• WHAT YOU SHOULD DO
Go through the entries below and count the lines where "import" occurs. Give nothing but that number.

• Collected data

☆ ☆ ☆ ☆ ☆ ☆ ☆

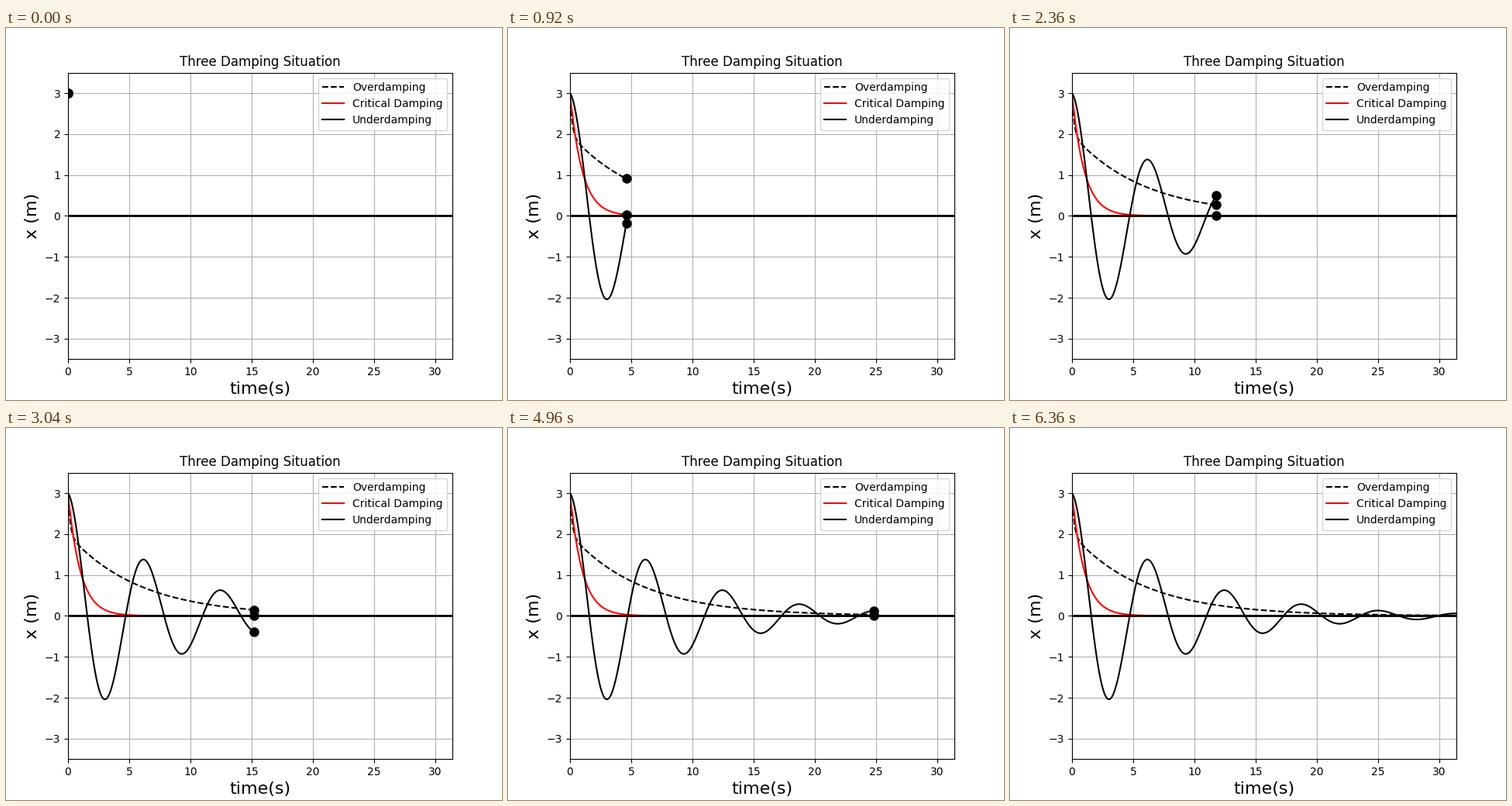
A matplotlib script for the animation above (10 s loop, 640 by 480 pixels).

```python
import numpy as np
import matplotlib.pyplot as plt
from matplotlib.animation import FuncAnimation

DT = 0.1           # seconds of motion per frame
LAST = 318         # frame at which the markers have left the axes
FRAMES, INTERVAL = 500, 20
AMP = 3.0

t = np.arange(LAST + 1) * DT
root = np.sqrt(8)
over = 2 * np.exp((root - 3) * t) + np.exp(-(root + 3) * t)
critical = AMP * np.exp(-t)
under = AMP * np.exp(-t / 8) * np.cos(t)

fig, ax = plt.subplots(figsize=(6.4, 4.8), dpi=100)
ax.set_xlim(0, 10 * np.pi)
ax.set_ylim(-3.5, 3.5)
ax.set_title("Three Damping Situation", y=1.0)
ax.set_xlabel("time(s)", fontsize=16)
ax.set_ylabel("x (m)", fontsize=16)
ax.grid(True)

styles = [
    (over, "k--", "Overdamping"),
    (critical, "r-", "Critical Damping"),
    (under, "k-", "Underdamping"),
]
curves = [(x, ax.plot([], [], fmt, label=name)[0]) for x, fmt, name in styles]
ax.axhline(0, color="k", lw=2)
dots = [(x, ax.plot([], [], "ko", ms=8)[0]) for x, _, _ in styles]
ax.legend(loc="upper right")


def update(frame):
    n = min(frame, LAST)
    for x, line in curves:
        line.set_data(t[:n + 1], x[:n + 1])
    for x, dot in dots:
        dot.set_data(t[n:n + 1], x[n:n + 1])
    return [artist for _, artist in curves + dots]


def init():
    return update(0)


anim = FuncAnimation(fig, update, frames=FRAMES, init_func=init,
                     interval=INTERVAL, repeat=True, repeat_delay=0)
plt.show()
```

☆ ☆ ☆ ☆ ☆ ☆ ☆

• RESULT OF THE TASK
3